The three-judge bench was assisted by senior advocate Ajit Kumar Sinha.
A two-Judge Bench of the Supreme Court had in a transfer petition seeking transfer of a matrimonial dispute case under Section 13 of the Hindu Marriage Act, 1955 IInd Presiding Judge, Family Court, Jabalpur, Madhya Pradesh to the Family Court, Hyderabad, Andhra Pradesh, in Krishna Veni Nagam v. Harish Nagam, ordered:
18. We, therefore, direct that in matrimonial or custody matters or in proceedings between parties to a marriage or arising out of disputes between parties to a marriage, wherever the defendants/respondents are located outside the jurisdiction of the court, the court where proceedings are instituted, may examine whether it is in the interest of justice to incorporate any safeguards for ensuring that summoning of defendant/respondent does not result in denial of justice. Order incorporating such safeguards may be sent along with the summons. The safeguards can be:-
i) Availability of video conferencing facility.
ii) Availability of legal aid service.
iii) Deposit of cost for travel, lodging and boarding in terms of Order XXV CPC.
iv) E-mail address/phone number, if any, at which litigant from out station may communicate.
Some relevant extract from the three judge bench judgment:
The [Supreme] Court has the power to allow the petition seeking transfer or to decline the prayer and indubitably, it is on consideration of the merits of the case and satisfaction of the Court on that score.
49. The procedure of videoconferencing which is to be adopted when one party gives consent is contrary to Section 11 of the 1984 Act. There is no provision that the matter can be dealt with by the Family Court Judge by taking recourse to videoconferencing. When a matter is not transferred and settlement proceedings take place which is in the nature of reconciliation, it will be well nigh impossible to bridge the gap. What one party can communicate with other, if they are left alone for sometime, is not possible in videoconferencing and if possible, it is very doubtful whether the emotional bond can be established in a virtual meeting during videoconferencing. Videoconferencing may create a dent in the process of settlement.
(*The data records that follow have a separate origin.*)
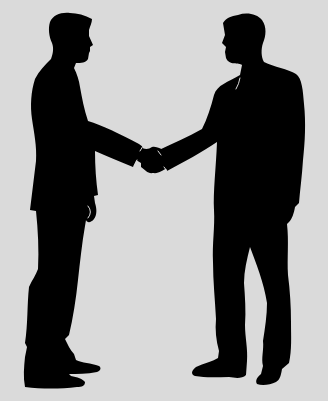
<!DOCTYPE html>
<html lang="en">
<head>
<meta charset="utf-8">
<title>Business handshake</title>
<style>
:root { --backdrop: #dadada; --figure: #000; }
html, body { margin: 0; background: var(--backdrop); overflow: hidden; }
.handshake { display: block; width: 328px; height: 401px; }
.backdrop, .gap { fill: var(--backdrop); }
.figure { fill: var(--figure); }
.detail { fill: none; stroke: var(--backdrop); stroke-width: 1; stroke-linecap: round; }
</style>
</head>
<body>
<svg class="handshake" viewBox="0 0 328 401" role="img" aria-label="Silhouettes of two men in suits shaking hands">
  <rect class="backdrop" width="328" height="401"/>

  <g id="left-man">
    <path class="figure" d="M51 59 C53 54 54 48 52 43 C49 37 48 28 50 22 C53 15 61 12 70 13 C77 13 85 15 92 19 C92 23 90 26 89 30 L89 36 L93 45 L90 47 L90 51 L89 53 L88 59 C86 63 81 63 76 63 L74 68 C77 74 79 80 80 87 C82 98 84 109 88 121 C102 125 120 134 139 144 L143 147 L133 167 C120 162 107 156 95 151 C95 166 96 181 98 195 L94 196 L95 203 C97 209 97 215 94 219 C91 223 87 223 86 220 L85 226 C82 243 80 262 78 280 C76 299 73 318 69 335 L65 339 C68 345 70 350 74 354 L76 360 C82 363 91 363 99 366 C102 368 100 371 97 372 C87 374 77 374 69 374 L71 376 C77 377 83 379 85 382 C85 386 82 387 77 387 C60 389 42 389 25 387 C23 377 24 367 25 357 L27 347 L25 343 C28 324 27 305 29 287 C32 280 36 275 38 269 C39 250 38 230 36 211 L30 210 C32 194 34 177 36 161 C37 146 34 133 32 119 C30 106 31 91 35 79 C39 71 45 65 51 59 Z"/>
    <path class="detail" d="M88 206 Q93 212 88 218"/>
  </g>

  <g id="right-man">
    <path class="figure" d="M226 58 L225 52 L226 47 L222 43 L225 35 L223 23 C226 18 231 16 238 15 C247 12 257 14 262 20 C267 27 266 36 263 43 C261 49 261 57 264 62 C274 67 288 69 296 74 C302 78 303 91 304 104 C306 123 305 142 303 160 C302 176 300 190 299 203 L295 207 C294 213 292 219 289 222 L287 224 C289 241 287 258 288 275 C290 291 291 306 291 323 C291 336 292 350 289 363 L282 369 C281 375 280 380 276 382 C270 385 262 386 257 384 C255 381 257 377 261 374 L263 366 C261 358 264 350 263 341 C265 328 267 315 267 303 C264 283 256 263 250 247 C247 259 244 271 244 283 C245 297 246 311 245 325 C245 337 248 349 247 361 L246 375 C242 379 235 378 229 377 C218 377 206 378 195 376 C190 374 192 370 196 367 C204 363 212 362 218 358 L219 351 C216 340 215 330 216 319 C215 300 213 281 213 262 C212 244 215 227 214 210 C213 192 216 168 217 142 C202 152 184 162 167 171 L159 150 C173 143 188 137 202 129 C207 119 211 107 214 95 C217 85 228 82 240 75 L242 65 C239 62 229 66 226 58 Z"/>
    <path class="detail" d="M240 78 Q239 84 236 89"/>
  </g>

  <path id="clasped-hands" class="figure" d="M139 147 C144 149 148 150 152 147 C157 146 160 149 164 150 L168 168 C162 170 159 174 153 173 C148 174 145 170 141 167 L141 163 L136 160 Z"/>
  <path class="detail" d="M143 146 L140 151 M134 166 L137 160 M158 151 L161 155 M164 167 L167 171"/>
</svg>
</body>
</html>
50. [When] most of the time, a case is filed for transfer relating to matrimonial disputes governed by the 1984 Act, the statutory right of a woman cannot be nullified by taking route to technological advancement and destroying her right under a law, more so, when it relates to family matters. In our considered opinion, dignity of women is sustained and put on a higher pedestal if her choice is respected. That will be in consonance with Article 15(3) of the Constitution.
Therefore, we are disposed to think that once a settlement fails and if both the parties give consent that a witness can be examined in video conferencing, that can be allowed. That apart, when they give consent that it is necessary in a specific factual matrix having regard to the convenience of the parties, the Family Court may allow the prayer for videoconferencing. That much of discretion, we are inclined to think can be conferred on the Family Court. Such a limited discretion will not run counter to the legislative intention that permeates the 1984 Act. However, we would like to add a safeguard. A joint application should be filed before the Family Court Judge, who shall take a decision.
However, we make it clear that in a transfer petition, no direction can be issued for video conferencing. We reiterate that the discretion has to rest with the Family Court to be exercised after the court arrives at a definite conclusion that the settlement is not possible and both parties file a joint application or each party filing his/her consent memorandum seeking hearing by videoconferencing.
Justice Chandrachud has in his dissenting judgment observed:
8. Video conferencing is gender neutral. In fact it ensures that one of the spouses cannot procrastinate and delay the conclusion of the trial. Delay, it must be remembered, generally defeats the cause of a party which is not the dominant partner in a relationship. Asymmetries of power have a profound consequence in marital ties. Imposing an unwavering requirement of personal and physical presence (and exclusion of facilitative technological tools such as video conferencing) will result
in a denial of justice.
Read the complete judgment here: